When people ask Kevin Danzeisen how he ended up in the dairy business, his response is that he's just a cow guy, and always has been. So was his grandfather. Danzeisen suspects that his youngest son (he has two boys and a girl) might grow up to be a cow guy, too. All of his children are animal people, but, as he can point out based on personal experience, there's a big difference between taking care of animals and being the fearless leader of a dairy herd.
Danzeisen is the owner of Danzeisen Dairy, which is based in Laveen (just outside of Phoenix) and provides milk for cities and towns throughout Arizona, including Tucson.
In a process that is all-at-once old fashioned and revolutionary, milk produced at the dairy is processed right down the road at the Danzeisen creamery, where it's put into glass bottles that look like they're straight out of the 1950s. The glass bottles are more expensive, but Danzeisen feels that plastic affects the taste of milk. Plus, the bottles can be returned to stores, where they're picked up by the dairy, sanitized and reused.
Kevin said that to him, milk in plastic bottles didn't taste the way it should. The difference in taste between glass and plastic bottled milk was so big that he decided to take a chance.
The machinery used to process the milk is even more vintage. Danzeisen searched the country for pieces from the 1930s (a cream separator) through '60s (a bottle washer), and uses modern technology on the old equipment to keep it running efficiently.
And one more thing: All of the cows on his dairy wear stylish anklets that double as pedometers, so that Danzeisen and his employees can track every step the cows take. If they're taking fewer steps than average, they either see a vet or are looked at by someone like George Torres, the dairy manager and certified cow guy. Oftentimes, the problem is nothing more than a pebble stuck in a hoof, but tracking the cows' steps helps to nip any potential problems in the bud.
"My favorite part is seeing cows getting up and eating, and just being happy cows," George says. "These girls can just do whatever and roam around and do whatever they want."
Danzeisen's grandfather, Neil Viss, is the original owner in the dairy. After working as a hoof trimmer throughout California, he saw opportunity in Phoenix to fulfill his dream of running his own operation. He and his wife Gertrude started renting the dairy back in 1959.
Danzeisen comes from a big family—his mom is the oldest of nine kids—and the whole gang used to head out to grandpa's farm for Christmas.
"How do you not fall in love with Arizona?" Danzeisen says. "Plus, he had the cows?"
Danzeisen's "fuhgettaboutit" shrug said it all: He was hooked from the beginning.
"All I did was learn about cows from the time I was 16 until now, really," he said.
He was so struck with cow fever (not to be confused with mad cow disease), that his parents purchased him some calves to take care of when he was a kid. Danzeisen went on to work at dairies throughout California and study animal science at California State University, Fresno. In 2002, he and his dad bought the dairy farm from his grandmother and changed the name from Neil Viss Dairies to Danzeisen Dairy.

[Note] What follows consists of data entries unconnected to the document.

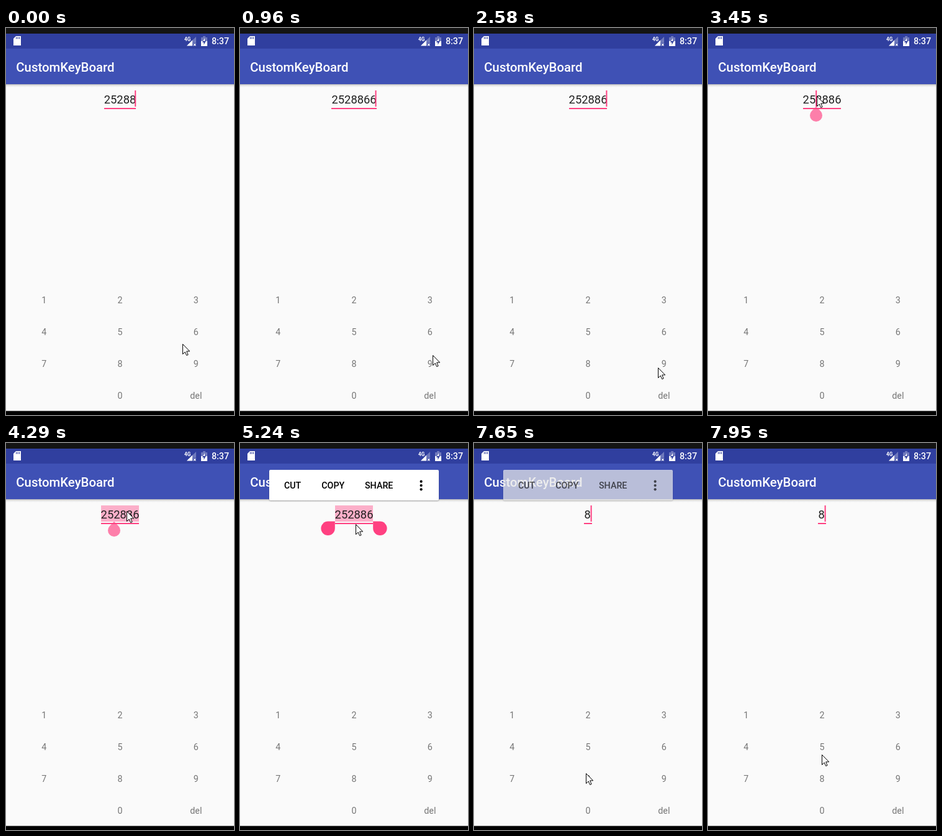
An HTML page with a canvas for the animation above (8 s loop, 367 by 620 pixels).

```html
<!DOCTYPE html>
<html lang="en">
<head>
<meta charset="utf-8">
<title>Custom keyboard</title>
<style>
html, body { margin: 0; width: 100%; height: 100%; overflow: hidden; background: #fafafa; }
canvas { display: block; width: 367px; height: 620px; }
</style>
</head>
<body>
<canvas id="stage"></canvas>
<script>
const W = 367, H = 620, LOOP = 8000;
const DP = W / 360;          // the phone screen is 360 units wide
const STEP = 135;            // ms between two refreshes of the screen
const DIGIT = 10.3;
const ACCENT = '#ff4081', BAR = '#3f51b5', STATUS = '#303f9f';
const FAINT = 'rgba(255,255,255,.3)';

const canvas = document.getElementById('stage');
const ctx = canvas.getContext('2d');
const ratio = window.devicePixelRatio || 1;
canvas.width = W * ratio;
canvas.height = H * ratio;

const HOME = { x: 284, y: 506 };
const moves = [
  { start: 270, steps: 4, x: 306, y: 491 },
  { start: 820, steps: 4, x: 313, y: 557 },
  { start: 1370, steps: 5, x: 310, y: 594 },
  { start: 2460, steps: 5, x: 175, y: 109 },
  { start: 3880, steps: 3, x: 194, y: 109 },
  { start: 4680, steps: 2, x: 200, y: 114 },
  { start: 5240, steps: 1, x: 186, y: 130 },
  { start: 5390, steps: 7, x: 59, y: 519, bend: -0.15 },
  { start: 6290, steps: 4, x: 248, y: 585, bend: 0.2 },
  { start: 6840, steps: 4, x: 173, y: 534, bend: 1.6 },
  { start: 7370, steps: 1, x: 180, y: 529 },
  { start: 7790, steps: 2, x: 183, y: 499 }
];

const TAP = 3450, SELECT = 4290, GRIPS = 4410, MENU = 4540, REPLACE = 7650;
const presses = [
  { time: 550, key: '6' }, { time: 690, key: '6' }, { time: 1100, key: '9' },
  { time: 2180, key: 'del' }, { time: 2460, key: 'del' }, { time: REPLACE, key: '8' }
];

const stepsSince = (t, start) => Math.max(0, Math.floor((t - start) / STEP) + 1);
const smooth = u => u * u * (3 - 2 * u);
const isSelected = t => t >= SELECT && t < REPLACE;

// Two refreshes to appear, two to vanish.
function fade(t, start, end) {
  return Math.max(0, Math.min(1, 0.66 * stepsSince(t, start), 0.66 * (2 - stepsSince(t, end))));
}

function pointerAt(t) {
  let from = HOME;
  for (const to of moves) {
    const u = smooth(Math.min(1, stepsSince(t, to.start) / to.steps));
    if (u < 1) return u ? along(from, to, u) : from;
    from = to;
  }
  return from;
}

// Quadratic curve whose control point is pushed sideways from the middle.
function along(a, b, u) {
  const dx = b.x - a.x, dy = b.y - a.y, bend = b.bend || 0;
  const side = 2 * u * (1 - u) * bend;
  return { x: a.x + dx * u - dy * side, y: a.y + dy * u + dx * side };
}

function textAt(t) {
  let text = '25288';
  for (const { time, key } of presses) {
    if (time > t) break;
    if (key === 'del') text = text.slice(0, -1);
    else text = (time === REPLACE ? '' : text) + key;
  }
  return text;
}

function caretOn(t) {
  const times = [0, TAP, ...presses.map(p => p.time)];
  const last = Math.max(...times.filter(time => time <= t));
  return !isSelected(t) && (t - last) % 1000 < 500;
}

function rect(x, y, w, h, color) {
  ctx.fillStyle = color;
  ctx.fillRect(x, y, w, h);
}

function poly(points, color) {
  ctx.beginPath();
  points.forEach(([x, y]) => ctx.lineTo(x, y));
  ctx.closePath();
  ctx.fillStyle = color;
  ctx.fill();
}

function label(text, x, y, sp, color, weight = 400, align = 'left') {
  ctx.font = `${weight} ${sp * DP}px Roboto, sans-serif`;
  ctx.textAlign = align;
  ctx.fillStyle = color;
  ctx.fillText(text, x, y);
}

function withAlpha(alpha, draw) {
  if (!alpha) return;
  ctx.save();
  ctx.globalAlpha = alpha;
  draw();
  ctx.restore();
}

function statusBar() {
  rect(0, 0, W, 9, '#141414');
  rect(0, 9, W, 24, STATUS);

  // memory card
  poly([[16, 13], [24, 13], [24, 28], [12, 28], [12, 17]], '#fff');
  for (let i = 0; i < 3; i++) rect(16 + i * 2.5, 14.5, 1.2, 3, STATUS);

  // mobile signal
  label('4G', 287, 20.5, 8, '#fff', 700);
  poly([[306, 14], [306, 24], [301, 24], [301, 28.5], [291, 28.5]], FAINT);
  poly([[300, 19.6], [300, 28.5], [291, 28.5]], '#fff');
  ctx.strokeStyle = '#fff';
  ctx.lineWidth = 1.1;
  ctx.beginPath();
  ctx.moveTo(302, 25); ctx.lineTo(305.5, 28.5);
  ctx.moveTo(305.5, 25); ctx.lineTo(302, 28.5);
  ctx.stroke();

  // battery
  rect(317, 13, 4, 2, FAINT);
  rect(314, 15, 10, 6, FAINT);
  rect(314, 21, 10, 8, '#fff');
  poly([[320, 16], [316, 23], [318.4, 23], [318.4, 27], [322, 20.5], [320, 20.5]], STATUS);
  poly([[320, 16], [317.2, 21], [320, 21]], '#fff');

  label('8:37', 359, 26.4, 14, '#fff', 500, 'right');
}

function appBar() {
  const shade = ctx.createLinearGradient(0, 90, 0, 95);
  shade.addColorStop(0, 'rgba(0,0,0,.28)');
  shade.addColorStop(0.4, 'rgba(0,0,0,.09)');
  shade.addColorStop(1, 'rgba(0,0,0,0)');
  rect(0, 90, W, 5, shade);
  rect(0, 33, W, 57, BAR);
  label('CustomKeyBoard', 16 * DP, 69.8, 20, '#fff', 500);
}

function keypad() {
  [...'123456789', '', '0', 'del'].forEach((key, i) => {
    const x = W * (i % 3 * 2 + 1) / 6;
    const y = 440.6 + Math.floor(i / 3) * 51;
    label(key, x, y, 14, '#757575', 400, 'center');
  });
}

function field(t) {
  const text = textAt(t);
  const width = Math.max(12 * DP, text.length * DIGIT);
  const left = (W - width) / 2, right = left + width;
  const edge = Math.round(left), span = Math.round(right) - edge;

  if (isSelected(t)) rect(edge, 100, span, 26, 'rgba(255,64,129,.4)');
  label(text, left, 120.7, 18, '#212121');
  rect(edge, 128, span, 2, ACCENT);

  if (caretOn(t)) {
    const place = t >= TAP && t < SELECT ? 2 : text.length;
    rect(Math.min(left + place * DIGIT, right - 2), 100, 2, 26, ACCENT);
  }
  withAlpha(fade(t, TAP, SELECT), () => handle(174, 140, 10, -Math.PI / 4));
  if (isSelected(t)) withAlpha(fade(t, GRIPS, REPLACE), () => {
    handle(left - 11, 136.8, 11.2, 0);
    handle(right + 11, 136.8, 11.2, -Math.PI / 2);
  });
}

// A disc with one square corner, at the top right when turn is zero.
function handle(x, y, r, turn) {
  ctx.save();
  ctx.translate(x, y);
  ctx.rotate(turn);
  ctx.beginPath();
  ctx.arc(0, 0, r, 0, Math.PI * 1.5);
  ctx.lineTo(r, -r);
  ctx.closePath();
  ctx.fillStyle = ACCENT;
  ctx.fill();
  ctx.restore();
}

function menu() {
  ctx.save();
  ctx.shadowColor = 'rgba(0,0,0,.3)';
  ctx.shadowBlur = 2 * ratio;
  ctx.shadowOffsetY = ratio;
  ctx.beginPath();
  ctx.roundRect(47, 43, 273, 49, 2);
  ctx.fillStyle = '#fff';
  ctx.fill();
  ctx.restore();

  const item = (text, x) => label(text, x, 73.4, 14, '#000', 500);
  item('CUT', 71);
  item('COPY', 131.3);
  item('SHARE', 201);
  for (let i = -1; i <= 1; i++) {
    ctx.beginPath();
    ctx.arc(291.6, 68 + i * 6.3, 2.1, 0, Math.PI * 2);
    ctx.fill();
  }
}

function arrow({ x, y }) {
  ctx.save();
  ctx.translate(Math.round(x) + 0.5, Math.round(y) + 0.5);
  poly([[0, 0], [0, 16], [3.7, 12.5], [6.2, 18], [8.6, 17], [6.2, 11.4], [11.2, 11.4]], '#fff');
  ctx.strokeStyle = '#000';
  ctx.lineWidth = 1;
  ctx.stroke();
  ctx.restore();
}

function draw(t) {
  ctx.setTransform(ratio, 0, 0, ratio, 0, 0);
  rect(0, 0, W, H, '#fafafa');
  statusBar();
  appBar();
  keypad();
  field(t);
  withAlpha(fade(t, MENU, REPLACE), menu);
  rect(0, 613.5, W, H - 613.5, '#000');
  arrow(pointerAt(t));
}

const start = performance.now();
function tick() {
  draw((performance.now() - start) % LOOP);
  requestAnimationFrame(tick);
}
tick();
</script>
</body>
</html>
```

A lot has changed since Danzeisen's grandfather was running the dairy, he says, but the love for the work, for the cows and for the people has remained the same. Technology has just made it easier to do what has always been the motto: "You take care of the cows, and the cows take care of you."
"We literally keep track of every single step they take," Danzeisen says. "My grandpa didn't have that."
His grandpa also couldn't leave the dairy. What if a piece of equipment broke? What if they ran out of a certain type of feed? Danzeisen, on the other hand, was once in Germany looking at tractors, and when a dairy employee called to tell him they ran out of some feed. Danzeisen ordered new feed and fixed the problem in 10 minutes using his smart phone. He can also use his phone to control a system of fans and misters to keep the cows cool, but he doesn't usually have to: They're set to automatically turn on when temperatures hit a certain level.
"Technology helps us to take care of the cows better," he says. "What we know nutritionally now, we have more healthy cows now than what we ever had."
Both then and now, it's an operation driven by love, and not just from Danzeisen. The employees are like a tight-knit family, and some of them are actually family. George Torres, the dairy manager, has spent his life in the dairy business. His wife of 27 years, Elida, works at the front desk at the creamery. She passes on stories she's heard about how an eager 3-year-old George used to go down a line of cows attaching milking apparatus like an old pro. When they were first married and sat down to talk about their goals, George said he wanted to be a dairy manager.
"That was kind of like my all-time life goal," he says. "I really love and enjoy it."
Danzeisen said that in a recent employee review, 98 percent of their employees said they thought Danzeisen Dairy would be either a national or international milk company in 20 years. He's proud that they believe in both their product and their team.
"They're really great people to work for," Elida says.
Kevin left the dairy early for the day, to go buy his daughter a puppy for her birthday before catching the ASU football game. Jeff Memmelaar, in charge of sales, said he was gearing up for Friday: his daughter and Kevin's daughter were having a joint birthday party, and a gaggle of 10-year-old girls would be having a sleepover at his house.
It's an eco-friendly, milk-loving, meticulous family, and 2,000 of the members just happen to be cows.